Recent developments surrounding the South China Sea dispute
Joint Development in the South China Sea: A New Approach
The South China Sea‎
Why is the South China Sea contentious? - BBC News
Territorial disputes in the South China Sea
Everything you need to know about the South China Sea conflict
South China Sea dispute: what you need to know about The Hague
The South China Sea: Explaining the Dispute
KiniGuide on the South China Sea dispute
South China Sea - GlobalSecurity.org
South China Sea dispute – A summary
territorial disputes in the South China Sea
The South China Sea Dispute: A Brief History
Timeline of the South China Sea dispute
Timeline: South China Sea dispute - FT.com
South China Sea Dispute Timeline: A History Of Chinese And US
Timeline: The China-Philippines South China Sea dispute
TIMELINE: 1955-PRESENT | Center for a New American Security
Philippines versus China in the South China Sea: Timelines of dispute
What has been the timeline of the South China Sea conflict?
What a U.N. Ruling Against China Means
Why is the South China Sea contentious?
South China Sea - The New York Times
Connection with US reason for terrorist threat in S. Philippines
Rody wants US special forces to pack up, leave
History according to Digong
China, Vietnam Vow to 'Maintain Peace, Stability' in S China Sea
China says should maintain South China Sea peace with Vietnam
Vietnam, China deepen comprehensive strategic cooperative
China, Vietnam vow to properly manage maritime differences
Prime Minister meets head of China National People's Congress
Chinese Premier meets Nguyen Xuan Phuc
China, Vietnam vow to properly handle maritime disputes
Beijing and Hanoi Pledge to Safeguard Stability at Sea
China, Vietnam vow to promote bilateral ties
China, Vietnam vow to promote healthy development of ties
India-Vietnam: setting a new benchmark
Chinese premier urges Vietnam to calm troubled S China Sea waters
How China challenges the West
Philippines eyes talks with China sans preconditions
South China Sea and the Sacred Water Wars
China Calls US 'Source Of Turmoil In The World'
On the shoulders of giants
The Philippines and China: An Alliance in the Making?

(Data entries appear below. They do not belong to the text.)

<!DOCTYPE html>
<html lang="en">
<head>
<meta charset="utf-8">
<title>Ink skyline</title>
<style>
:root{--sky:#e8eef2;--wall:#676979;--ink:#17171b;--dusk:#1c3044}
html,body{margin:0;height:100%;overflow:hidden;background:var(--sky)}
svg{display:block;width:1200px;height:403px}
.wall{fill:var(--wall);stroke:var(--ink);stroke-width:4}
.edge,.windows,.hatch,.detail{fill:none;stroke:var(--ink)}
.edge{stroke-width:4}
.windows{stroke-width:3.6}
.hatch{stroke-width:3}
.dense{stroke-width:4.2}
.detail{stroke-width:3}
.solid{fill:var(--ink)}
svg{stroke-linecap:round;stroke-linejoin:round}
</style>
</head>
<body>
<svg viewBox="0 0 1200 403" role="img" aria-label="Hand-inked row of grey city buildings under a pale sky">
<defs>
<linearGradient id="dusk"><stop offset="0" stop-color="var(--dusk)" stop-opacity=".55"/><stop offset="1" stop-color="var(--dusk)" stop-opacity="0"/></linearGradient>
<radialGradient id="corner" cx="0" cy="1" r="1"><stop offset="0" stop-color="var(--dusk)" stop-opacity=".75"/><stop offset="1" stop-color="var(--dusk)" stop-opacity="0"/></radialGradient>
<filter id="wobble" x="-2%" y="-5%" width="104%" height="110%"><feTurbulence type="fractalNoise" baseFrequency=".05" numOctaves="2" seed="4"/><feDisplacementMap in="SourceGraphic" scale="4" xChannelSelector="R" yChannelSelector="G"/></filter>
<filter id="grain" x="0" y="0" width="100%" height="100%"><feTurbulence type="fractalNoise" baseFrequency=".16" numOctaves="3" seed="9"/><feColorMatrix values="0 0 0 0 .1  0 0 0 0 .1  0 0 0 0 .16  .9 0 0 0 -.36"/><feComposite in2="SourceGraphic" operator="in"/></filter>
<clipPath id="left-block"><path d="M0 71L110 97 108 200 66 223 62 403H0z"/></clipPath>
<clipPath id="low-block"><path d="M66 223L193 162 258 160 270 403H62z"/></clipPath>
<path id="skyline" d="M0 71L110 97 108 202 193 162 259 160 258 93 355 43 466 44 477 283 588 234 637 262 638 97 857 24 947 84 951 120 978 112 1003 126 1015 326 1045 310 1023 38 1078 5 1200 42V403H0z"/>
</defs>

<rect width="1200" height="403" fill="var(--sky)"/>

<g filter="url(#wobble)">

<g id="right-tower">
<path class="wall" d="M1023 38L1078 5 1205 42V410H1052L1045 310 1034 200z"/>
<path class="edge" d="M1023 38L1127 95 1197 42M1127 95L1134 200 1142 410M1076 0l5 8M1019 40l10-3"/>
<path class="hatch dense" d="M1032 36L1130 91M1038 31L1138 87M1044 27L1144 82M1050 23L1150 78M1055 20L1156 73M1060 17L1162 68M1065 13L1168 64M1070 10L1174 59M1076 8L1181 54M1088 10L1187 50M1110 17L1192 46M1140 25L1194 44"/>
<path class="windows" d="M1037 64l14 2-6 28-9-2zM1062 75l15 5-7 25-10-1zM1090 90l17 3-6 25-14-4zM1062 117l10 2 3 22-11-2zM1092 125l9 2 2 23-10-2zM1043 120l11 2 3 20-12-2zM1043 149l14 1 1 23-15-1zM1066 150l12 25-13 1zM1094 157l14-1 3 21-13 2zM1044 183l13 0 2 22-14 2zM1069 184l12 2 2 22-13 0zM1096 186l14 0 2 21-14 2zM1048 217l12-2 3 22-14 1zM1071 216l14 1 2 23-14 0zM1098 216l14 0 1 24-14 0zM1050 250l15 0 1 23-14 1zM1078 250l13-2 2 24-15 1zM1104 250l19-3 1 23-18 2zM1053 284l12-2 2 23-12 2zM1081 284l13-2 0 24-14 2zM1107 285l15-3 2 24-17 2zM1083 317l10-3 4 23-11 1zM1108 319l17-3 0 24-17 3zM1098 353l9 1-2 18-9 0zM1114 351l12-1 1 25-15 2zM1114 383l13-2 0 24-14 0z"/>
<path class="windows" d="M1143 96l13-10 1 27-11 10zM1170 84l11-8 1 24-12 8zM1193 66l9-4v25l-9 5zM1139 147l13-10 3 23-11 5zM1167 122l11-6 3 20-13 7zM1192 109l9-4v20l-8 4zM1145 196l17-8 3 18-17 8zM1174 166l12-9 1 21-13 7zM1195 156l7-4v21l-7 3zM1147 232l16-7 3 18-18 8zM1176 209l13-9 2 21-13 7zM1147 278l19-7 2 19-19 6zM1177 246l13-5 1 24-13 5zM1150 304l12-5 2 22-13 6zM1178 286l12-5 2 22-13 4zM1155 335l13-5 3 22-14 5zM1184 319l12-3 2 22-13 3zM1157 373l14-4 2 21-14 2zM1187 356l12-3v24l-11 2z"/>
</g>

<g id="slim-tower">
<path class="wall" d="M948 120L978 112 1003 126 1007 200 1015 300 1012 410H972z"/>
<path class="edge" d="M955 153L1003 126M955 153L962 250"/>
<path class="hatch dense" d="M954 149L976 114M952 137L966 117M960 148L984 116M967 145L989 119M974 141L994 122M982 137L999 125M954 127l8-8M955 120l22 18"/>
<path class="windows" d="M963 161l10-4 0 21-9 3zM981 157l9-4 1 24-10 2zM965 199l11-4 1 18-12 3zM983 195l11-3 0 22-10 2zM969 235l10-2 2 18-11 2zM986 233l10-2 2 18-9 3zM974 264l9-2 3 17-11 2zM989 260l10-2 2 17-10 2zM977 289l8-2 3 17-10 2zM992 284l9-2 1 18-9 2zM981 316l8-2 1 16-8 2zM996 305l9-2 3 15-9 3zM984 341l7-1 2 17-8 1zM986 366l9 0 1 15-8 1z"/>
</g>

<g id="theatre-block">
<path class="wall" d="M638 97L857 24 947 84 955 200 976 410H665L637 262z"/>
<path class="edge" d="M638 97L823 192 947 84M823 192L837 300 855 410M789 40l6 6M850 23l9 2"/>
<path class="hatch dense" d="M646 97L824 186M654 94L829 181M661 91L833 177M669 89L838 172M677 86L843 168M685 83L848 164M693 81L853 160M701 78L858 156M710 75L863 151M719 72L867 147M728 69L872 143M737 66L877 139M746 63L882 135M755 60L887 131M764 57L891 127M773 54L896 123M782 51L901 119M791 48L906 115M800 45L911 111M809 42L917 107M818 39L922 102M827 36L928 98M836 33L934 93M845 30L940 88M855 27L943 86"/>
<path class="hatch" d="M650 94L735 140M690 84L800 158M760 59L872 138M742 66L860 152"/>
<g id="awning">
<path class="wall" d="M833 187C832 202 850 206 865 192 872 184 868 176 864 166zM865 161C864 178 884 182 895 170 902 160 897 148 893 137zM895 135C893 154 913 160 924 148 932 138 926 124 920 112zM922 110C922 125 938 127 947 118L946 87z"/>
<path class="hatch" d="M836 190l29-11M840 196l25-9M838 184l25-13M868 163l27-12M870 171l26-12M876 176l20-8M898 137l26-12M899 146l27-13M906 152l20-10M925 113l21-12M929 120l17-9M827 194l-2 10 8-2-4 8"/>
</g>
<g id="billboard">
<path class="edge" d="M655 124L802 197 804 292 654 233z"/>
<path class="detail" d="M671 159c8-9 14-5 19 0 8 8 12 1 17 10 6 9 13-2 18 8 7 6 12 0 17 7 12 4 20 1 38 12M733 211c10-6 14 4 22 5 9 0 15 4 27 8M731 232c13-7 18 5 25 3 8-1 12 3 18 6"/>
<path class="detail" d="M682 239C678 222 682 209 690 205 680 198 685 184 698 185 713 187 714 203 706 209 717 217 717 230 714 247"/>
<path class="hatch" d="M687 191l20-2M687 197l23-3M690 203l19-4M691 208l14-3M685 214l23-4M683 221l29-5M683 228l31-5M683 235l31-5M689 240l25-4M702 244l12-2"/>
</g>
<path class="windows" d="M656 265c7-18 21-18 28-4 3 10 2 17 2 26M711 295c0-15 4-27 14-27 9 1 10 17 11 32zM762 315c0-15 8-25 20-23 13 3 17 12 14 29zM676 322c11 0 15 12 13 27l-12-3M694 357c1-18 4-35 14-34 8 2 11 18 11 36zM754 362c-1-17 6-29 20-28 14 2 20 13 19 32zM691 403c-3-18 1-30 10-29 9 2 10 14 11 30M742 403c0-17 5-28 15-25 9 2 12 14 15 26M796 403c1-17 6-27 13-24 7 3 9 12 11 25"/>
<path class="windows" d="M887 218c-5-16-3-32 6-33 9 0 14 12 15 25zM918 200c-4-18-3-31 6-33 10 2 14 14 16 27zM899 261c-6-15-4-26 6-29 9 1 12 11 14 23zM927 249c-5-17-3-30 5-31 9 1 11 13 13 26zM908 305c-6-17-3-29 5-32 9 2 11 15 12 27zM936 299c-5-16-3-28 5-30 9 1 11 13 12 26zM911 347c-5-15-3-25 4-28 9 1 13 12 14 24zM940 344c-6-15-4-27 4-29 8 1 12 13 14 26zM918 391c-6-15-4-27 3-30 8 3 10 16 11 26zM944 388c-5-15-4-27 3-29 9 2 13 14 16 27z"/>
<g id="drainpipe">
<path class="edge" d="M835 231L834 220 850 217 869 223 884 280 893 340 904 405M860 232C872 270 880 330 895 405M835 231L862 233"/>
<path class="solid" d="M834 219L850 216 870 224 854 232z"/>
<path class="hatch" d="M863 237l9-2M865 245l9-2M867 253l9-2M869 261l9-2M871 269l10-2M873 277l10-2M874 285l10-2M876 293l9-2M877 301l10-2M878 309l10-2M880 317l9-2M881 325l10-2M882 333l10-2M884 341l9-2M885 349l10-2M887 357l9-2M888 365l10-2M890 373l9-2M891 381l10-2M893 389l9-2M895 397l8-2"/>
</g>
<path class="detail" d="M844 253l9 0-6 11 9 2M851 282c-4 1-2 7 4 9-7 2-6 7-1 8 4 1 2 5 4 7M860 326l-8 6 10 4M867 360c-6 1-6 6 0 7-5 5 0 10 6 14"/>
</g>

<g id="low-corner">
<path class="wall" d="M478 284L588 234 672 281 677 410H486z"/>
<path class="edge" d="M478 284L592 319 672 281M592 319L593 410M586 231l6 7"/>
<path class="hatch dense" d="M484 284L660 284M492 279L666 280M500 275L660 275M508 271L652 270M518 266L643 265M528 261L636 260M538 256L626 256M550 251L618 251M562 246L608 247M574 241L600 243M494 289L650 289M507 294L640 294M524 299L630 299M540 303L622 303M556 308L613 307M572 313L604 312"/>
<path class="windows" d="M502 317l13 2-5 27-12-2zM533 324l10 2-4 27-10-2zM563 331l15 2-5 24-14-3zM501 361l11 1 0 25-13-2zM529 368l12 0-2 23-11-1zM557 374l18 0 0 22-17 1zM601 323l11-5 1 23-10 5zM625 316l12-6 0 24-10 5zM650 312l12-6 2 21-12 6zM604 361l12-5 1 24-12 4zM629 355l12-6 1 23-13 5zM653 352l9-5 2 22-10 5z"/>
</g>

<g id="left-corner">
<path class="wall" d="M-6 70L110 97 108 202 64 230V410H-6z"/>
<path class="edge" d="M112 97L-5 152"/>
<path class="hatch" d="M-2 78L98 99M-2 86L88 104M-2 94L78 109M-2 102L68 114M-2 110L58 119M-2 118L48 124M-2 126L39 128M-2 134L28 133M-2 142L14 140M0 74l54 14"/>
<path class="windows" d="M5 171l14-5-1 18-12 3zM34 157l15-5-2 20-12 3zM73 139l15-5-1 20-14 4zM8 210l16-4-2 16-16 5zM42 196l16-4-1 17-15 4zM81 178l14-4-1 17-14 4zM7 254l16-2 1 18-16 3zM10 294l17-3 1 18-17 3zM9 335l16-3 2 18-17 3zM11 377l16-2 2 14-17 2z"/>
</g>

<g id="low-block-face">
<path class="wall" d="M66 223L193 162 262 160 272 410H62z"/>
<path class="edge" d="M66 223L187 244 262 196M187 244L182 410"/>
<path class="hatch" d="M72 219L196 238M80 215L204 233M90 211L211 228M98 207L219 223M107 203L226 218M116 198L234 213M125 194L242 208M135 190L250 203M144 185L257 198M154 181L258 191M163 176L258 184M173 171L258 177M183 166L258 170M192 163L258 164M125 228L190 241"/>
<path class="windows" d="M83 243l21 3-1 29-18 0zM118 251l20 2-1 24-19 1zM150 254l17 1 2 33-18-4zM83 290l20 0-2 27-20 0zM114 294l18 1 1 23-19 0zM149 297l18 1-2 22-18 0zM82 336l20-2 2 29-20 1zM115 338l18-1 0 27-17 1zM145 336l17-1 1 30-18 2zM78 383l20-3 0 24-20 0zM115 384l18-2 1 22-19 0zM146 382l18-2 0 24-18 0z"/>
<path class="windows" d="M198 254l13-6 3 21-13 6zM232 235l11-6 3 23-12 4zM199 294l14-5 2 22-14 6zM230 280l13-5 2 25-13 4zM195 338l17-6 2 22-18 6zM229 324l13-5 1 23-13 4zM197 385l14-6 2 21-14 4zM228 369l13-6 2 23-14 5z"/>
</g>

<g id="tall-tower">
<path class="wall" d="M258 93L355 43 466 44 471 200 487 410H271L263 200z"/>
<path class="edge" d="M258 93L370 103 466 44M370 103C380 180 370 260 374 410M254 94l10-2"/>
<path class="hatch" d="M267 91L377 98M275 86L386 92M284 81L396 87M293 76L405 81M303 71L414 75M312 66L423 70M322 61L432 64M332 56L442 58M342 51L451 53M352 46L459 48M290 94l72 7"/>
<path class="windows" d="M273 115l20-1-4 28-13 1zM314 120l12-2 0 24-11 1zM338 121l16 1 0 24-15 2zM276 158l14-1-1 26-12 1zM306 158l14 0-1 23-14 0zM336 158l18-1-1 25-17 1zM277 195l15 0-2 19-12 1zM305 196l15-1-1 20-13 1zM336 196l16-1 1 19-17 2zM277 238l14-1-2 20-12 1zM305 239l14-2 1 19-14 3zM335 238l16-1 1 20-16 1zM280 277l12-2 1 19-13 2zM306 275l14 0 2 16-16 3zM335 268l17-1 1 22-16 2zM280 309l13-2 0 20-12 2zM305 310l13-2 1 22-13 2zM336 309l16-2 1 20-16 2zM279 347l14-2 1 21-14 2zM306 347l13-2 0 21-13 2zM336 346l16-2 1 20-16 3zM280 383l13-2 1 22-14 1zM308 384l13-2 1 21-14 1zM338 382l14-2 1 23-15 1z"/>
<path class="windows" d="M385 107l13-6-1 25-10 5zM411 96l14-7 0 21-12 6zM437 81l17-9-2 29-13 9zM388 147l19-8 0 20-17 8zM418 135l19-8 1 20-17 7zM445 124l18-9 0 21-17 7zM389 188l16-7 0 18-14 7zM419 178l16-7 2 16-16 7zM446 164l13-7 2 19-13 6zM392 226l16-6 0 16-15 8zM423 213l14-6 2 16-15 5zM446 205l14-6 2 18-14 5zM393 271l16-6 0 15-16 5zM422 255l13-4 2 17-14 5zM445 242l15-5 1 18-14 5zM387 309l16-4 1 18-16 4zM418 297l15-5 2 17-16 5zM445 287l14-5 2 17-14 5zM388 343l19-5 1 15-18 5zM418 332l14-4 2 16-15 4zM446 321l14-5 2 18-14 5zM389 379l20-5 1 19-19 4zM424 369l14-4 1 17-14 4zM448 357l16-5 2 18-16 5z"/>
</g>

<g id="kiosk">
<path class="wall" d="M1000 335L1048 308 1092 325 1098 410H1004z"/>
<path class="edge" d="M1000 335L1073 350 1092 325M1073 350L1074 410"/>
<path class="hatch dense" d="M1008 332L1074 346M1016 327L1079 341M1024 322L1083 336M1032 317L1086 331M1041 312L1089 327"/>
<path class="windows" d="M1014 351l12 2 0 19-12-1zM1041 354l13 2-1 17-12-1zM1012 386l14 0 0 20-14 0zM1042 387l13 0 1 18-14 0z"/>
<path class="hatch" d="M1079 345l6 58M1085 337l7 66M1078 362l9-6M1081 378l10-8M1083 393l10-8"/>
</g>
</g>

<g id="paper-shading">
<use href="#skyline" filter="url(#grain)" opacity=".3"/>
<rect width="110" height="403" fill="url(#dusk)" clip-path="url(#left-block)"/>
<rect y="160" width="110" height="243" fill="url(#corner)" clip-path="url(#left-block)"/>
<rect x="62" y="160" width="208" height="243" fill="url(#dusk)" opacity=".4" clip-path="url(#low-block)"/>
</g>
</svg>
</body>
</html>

Guy W. Farmer: American diplomacy in disarray
China under pressure at Asia summit over sea row
US imperialist power declines across Asia as Beijing expands

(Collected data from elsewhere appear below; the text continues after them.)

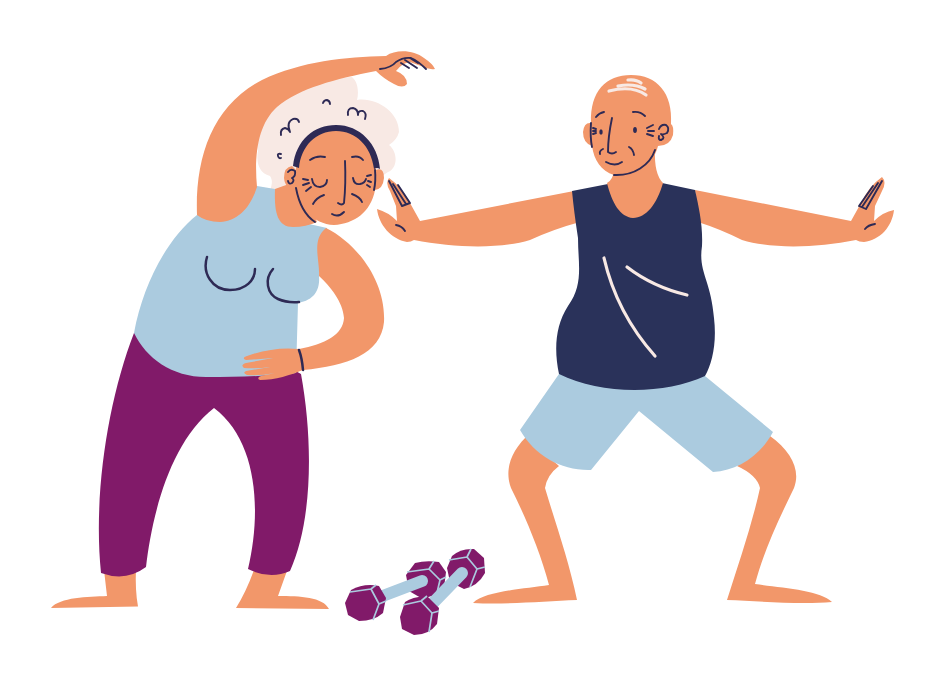
<!DOCTYPE html>
<html lang="en">
<head>
<meta charset="utf-8">
<title>Seniors exercising</title>
<style>
:root {
  --paper: #ffffff;
  --skin: #f2976a;
  --navy: #2a325a;
  --ink: #2e2a55;
  --sky: #abcbdf;
  --plum: #811a69;
  --cream: #f8e9e4;
}
html, body { margin: 0; background: var(--paper); overflow: hidden; }
svg { display: block; width: 946px; height: 686px; }
.skin { fill: var(--skin); }
.navy { fill: var(--navy); }
.sky { fill: var(--sky); }
.plum { fill: var(--plum); }
.cream { fill: var(--cream); }
.ink { fill: var(--ink); }
.line { fill: none; stroke: var(--ink); stroke-width: 1.9; stroke-linecap: round; stroke-linejoin: round; }
.bold { stroke-width: 2.5; }
.fold { fill: none; stroke: var(--cream); stroke-width: 3.2; stroke-linecap: round; }
.edge { fill: none; stroke: var(--sky); stroke-width: 1.7; stroke-linejoin: round; }
.bar { fill: none; stroke: var(--sky); stroke-width: 12; stroke-linecap: round; }
</style>
</head>
<body>
<svg viewBox="0 0 946 686" role="img" aria-label="An older woman doing a side bend and an older man holding a wide squat, with two dumbbells on the floor">

  <g id="woman">
    <g id="woman-feet" class="skin">
      <path d="M104 570L107 596C88 597 60 597 51 608L138 606.500Q135 590 136 568Z"/>
      <path d="M254 570Q246 592 236 608L329 609C323 597 300 596 278 596L288 568Z"/>
    </g>
    <path id="woman-trousers" class="plum" d="M134 333C108 400 93 495 101 573Q126 582 146 567C152 515 170 442 214 408C257 440 262 510 248 569Q270 580 290 571C313 520 313 440 301 374L240 340Z"/>

    <g id="woman-hair">
      <path class="cream" d="M270 191C272 184 273 181 270 176C258 173 256 160 258 151C252 110 300 78 352 77C358 82 359 92 357 100C376 97 399 112 399 132Q397 140 389 145C398 152 398 168 388 172L376 180L300 188Z"/>
      <path class="line" d="M281 135Q280 129 285 128Q289 129 290 132Q286 122 293 119Q298 118 299 122M348 115Q347 108 353 108Q358 109 358 115Q358 110 363 111Q367 113 365 119M323 103Q324 100 327 100Q330 101 330 104M281 154Q277 153 278 156Q279 159 281 158"/>
    </g>

    <path id="woman-top" class="sky" d="M197 215C166 240 143 285 134 333C146 358 172 377 206 377C240 377 272 376 296 373L298 303C316 300 320 288 319 276L327 228L300 222L275 189L257 186Z"/>
    <path id="woman-neck" class="skin" d="M275 189C274 214 278 227 293 227Q306 227 317 222L300 180Z"/>

    <path id="woman-raised-arm" class="skin" d="M197 215C195 158 212 106 262 80C302 61 345 57 386 56C396 49 414 50 424 58Q433 64 435 69Q428 70 421 66L410 62Q402 63 396 71Q407 75 407 84Q403 89 394 84Q384 79 376 71C335 79 300 88 277 107C258 124 254 155 257 187C250 209 237 221 220 222Q206 222 197 215Z"/>
    <path class="line" d="M380 69Q391 68 396 62Q403 57 411 58Q418 61 426 69M401 63L409 68M405 60L417 68M410 58L418 63"/>

    <path id="woman-bent-arm" class="skin" d="M326 228C358 244 386 282 384 322C381 354 347 366 303 370C291 375 275 380 260 380Q256 378 261 376L275 373Q259 376 247 375Q242 373 246 371L270 367Q256 369 244 368Q240 365 246 363L273 358L246 360Q241 358 247 356C263 350 282 347 299 349C325 344 343 335 344 318C343 302 330 286 319 276C320 260 311 240 326 228Z"/>
    <path class="line bold" d="M299 350Q302 358 303 370"/>

    <g id="woman-chest" class="line bold">
      <path d="M207 257C202 273 212 290 230 290C246 290 255 280 255 269"/>
      <path d="M273 269C264 279 267 294 278 299Q287 303 299 302"/>
    </g>

    <g id="woman-head">
      <path class="skin" d="M296 170C297 142 314 127 337 127C361 127 376 146 376 170Q384 167 384 178Q383 189 375 190C371 212 354 224 334 225C313 224 298 207 296 189Q285 189 284 178Q284 167 292 166Z"/>
      <path class="ink" d="M293 166C296 140 314 125 336 125C360 125 378 144 380 169Q377 167 374 169C371 146 356 131 336 131C316 131 301 146 299 168Z"/>
      <path class="line" d="M288 172Q291 168 295 171Q296 176 292 178Q295 180 292 183Q289 185 288 181M296 188C299 204 306 216 315 222M375 170Q376 181 374 190"/>
      <path class="line" d="M310 160Q317 155 325 157M352 157Q359 155 363 160M312 179Q313 187 320 187Q327 186 327 180M353 178Q354 185 360 184Q365 183 366 179M345 161Q346 184 344 203Q342 206 338 203M332 214Q338 218 344 212M313 204Q316 198 324 195M352 194Q360 197 362 202"/>
      <path class="line" stroke-width="1.500" d="M303 179L308 180M303 185L309 183M306 191L311 187M367 176L371 175M368 181L371 182M367 185L370 187"/>
    </g>
  </g>

  <g id="man">
    <g id="man-legs" class="skin">
      <path d="M526 437C509 454 505 472 511 488C525 516 540 551 549 585C524 589 485 591 473 603C506 605 545 601 577 600C569 561 556 525 545 488Q547 475 559 466Z"/>
      <path d="M770 436C791 451 801 470 794 488C779 519 764 550 755 584C783 588 820 590 832 602C800 605 758 601 727 600C739 562 752 525 760 488Q757 475 737 466Z"/>
    </g>
    <path id="man-shorts" class="sky" d="M559 374L520 430C535 456 562 471 591 470L639 411L713 472C738 470 760 456 773 432L705 376Z"/>

    <g id="man-left-arm">
      <path class="skin" d="M574 191L420 221L410 203Q402 187 389 178Q385 183 390 191L396 206L397 221Q388 212 377 209C379 225 391 239 407 242Q411 242 414 240C455 248 500 249 530 240Q554 229 580 222Z"/>
      <path class="line" d="M389 181L402 206M398 185L410 203M402 206L410 203M393 184L406 204M396 225Q402 226 405 231"/>
    </g>
    <g id="man-right-arm">
      <path class="skin" d="M695 190L851 221L861 203Q869 186 882 177Q887 182 882 191L875 206L874 221Q883 212 894 210C892 227 880 240 864 242Q859 242 856 240C816 248 772 249 742 240Q720 229 698 222Z"/>
      <path class="line" d="M882 181L866 209M873 186L859 206M859 206L866 209M878 183L862 207M865 229Q868 225 875 224"/>
    </g>

    <path id="man-vest" class="navy" d="M572 191L608 184L635 200L662 183L695 190C699 208 703 226 702 246C698 272 711 280 714 318C717 343 712 364 705 376C664 395 601 395 559 374C554 350 555 326 568 306C584 284 578 264 578 238Q574 212 572 191Z"/>
    <path id="man-neck" class="skin" d="M607 183Q613 180 614 170L655 150Q654 174 663 183C657 204 646 218 633 218C620 217 612 203 607 183Z"/>
    <path class="fold" d="M604 258C613 297 630 328 655 356M627 267Q653 287 687 295"/>

    <g id="man-head">
      <path class="skin" d="M591 123C590 91 606 75 631 75C657 75 673 93 671 124Q674 126 673 135Q670 146 658 146C653 166 635 176 614 175C601 171 594 160 592 146Q583 143 583 132Q584 122 591 123Z"/>
      <path class="fold" d="M609 91Q632 85 646 95M618 86Q634 83 645 89M628 80Q636 79 641 83"/>
      <path class="line" d="M591 123Q590 137 592 147M614 175C634 176 650 165 655 150M659 129Q661 124 666 125Q670 128 667 133Q663 135 661 134Q666 138 661 140Q658 140 659 136"/>
      <path class="line" d="M596 117Q599 113 604 112M633 112Q640 111 645 116M612 118Q608 137 608 152Q612 155 616 152M606 162Q615 167 622 162M629 147Q633 149 634 155M603 149Q599 151 600 154"/>
      <path class="line" stroke-width="1.500" d="M593 128L596 129M593 131L596 131M593 134L596 133M647 128L653 125M648 131L654 131M647 134L653 136"/>
      <ellipse class="ink" cx="601" cy="132" rx="1.700" ry="2.800"/>
      <ellipse class="ink" cx="635" cy="130" rx="1.900" ry="2.900"/>
    </g>
  </g>

  <g id="dumbbells">
    <g id="dumbbell-back">
      <path class="plum" d="M406 575L415 563Q426 560 439 562L446 572L444 588Q437 597 421 598L409 591Z"/>
      <path class="edge" d="M407 572L429 569L440 580L436 597M429 569L434 561M440 580L446 577"/>
      <path class="bar" d="M380 597L422 581"/>
      <path class="plum" d="M345 603L351 590Q364 583 379 586L386 598L383 613Q374 621 359 621L348 615Z"/>
      <path class="edge" d="M350 592L371 589L379 604L373 620M371 589L376 585M379 604L386 601"/>
    </g>
    <g id="dumbbell-front">
      <path class="plum" d="M447 568L452 556Q461 548 474 549L484 558L485 573Q478 586 464 589L450 582Z"/>
      <path class="edge" d="M449 560L467 557L477 569L470 587M467 557L471 549M477 569L485 567"/>
      <path class="bar" d="M432 604L462 573"/>
      <path class="plum" d="M400 617L405 602Q414 596 428 597L439 608L437 624Q429 635 414 635L402 629Z"/>
      <path class="edge" d="M403 605L421 601L432 613L429 632M421 601L427 596M432 613L439 611"/>
    </g>
  </g>
</svg>
</body>
</html>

The Crucial South China Sea Ruling No One Is Talking About
Philippines to hold bilateral talks with China on investments
No country could be an island
Why did Obama visit Asia?
Beijing sets the pace on South China Sea
South China Sea Tensions Persist at ASEAN
China: 'Third parties' complicate South China issues
Presidents Duterte, Obama shake hands, chat after cancelled meet
Philippines accused of spreading Chinese 'whispers'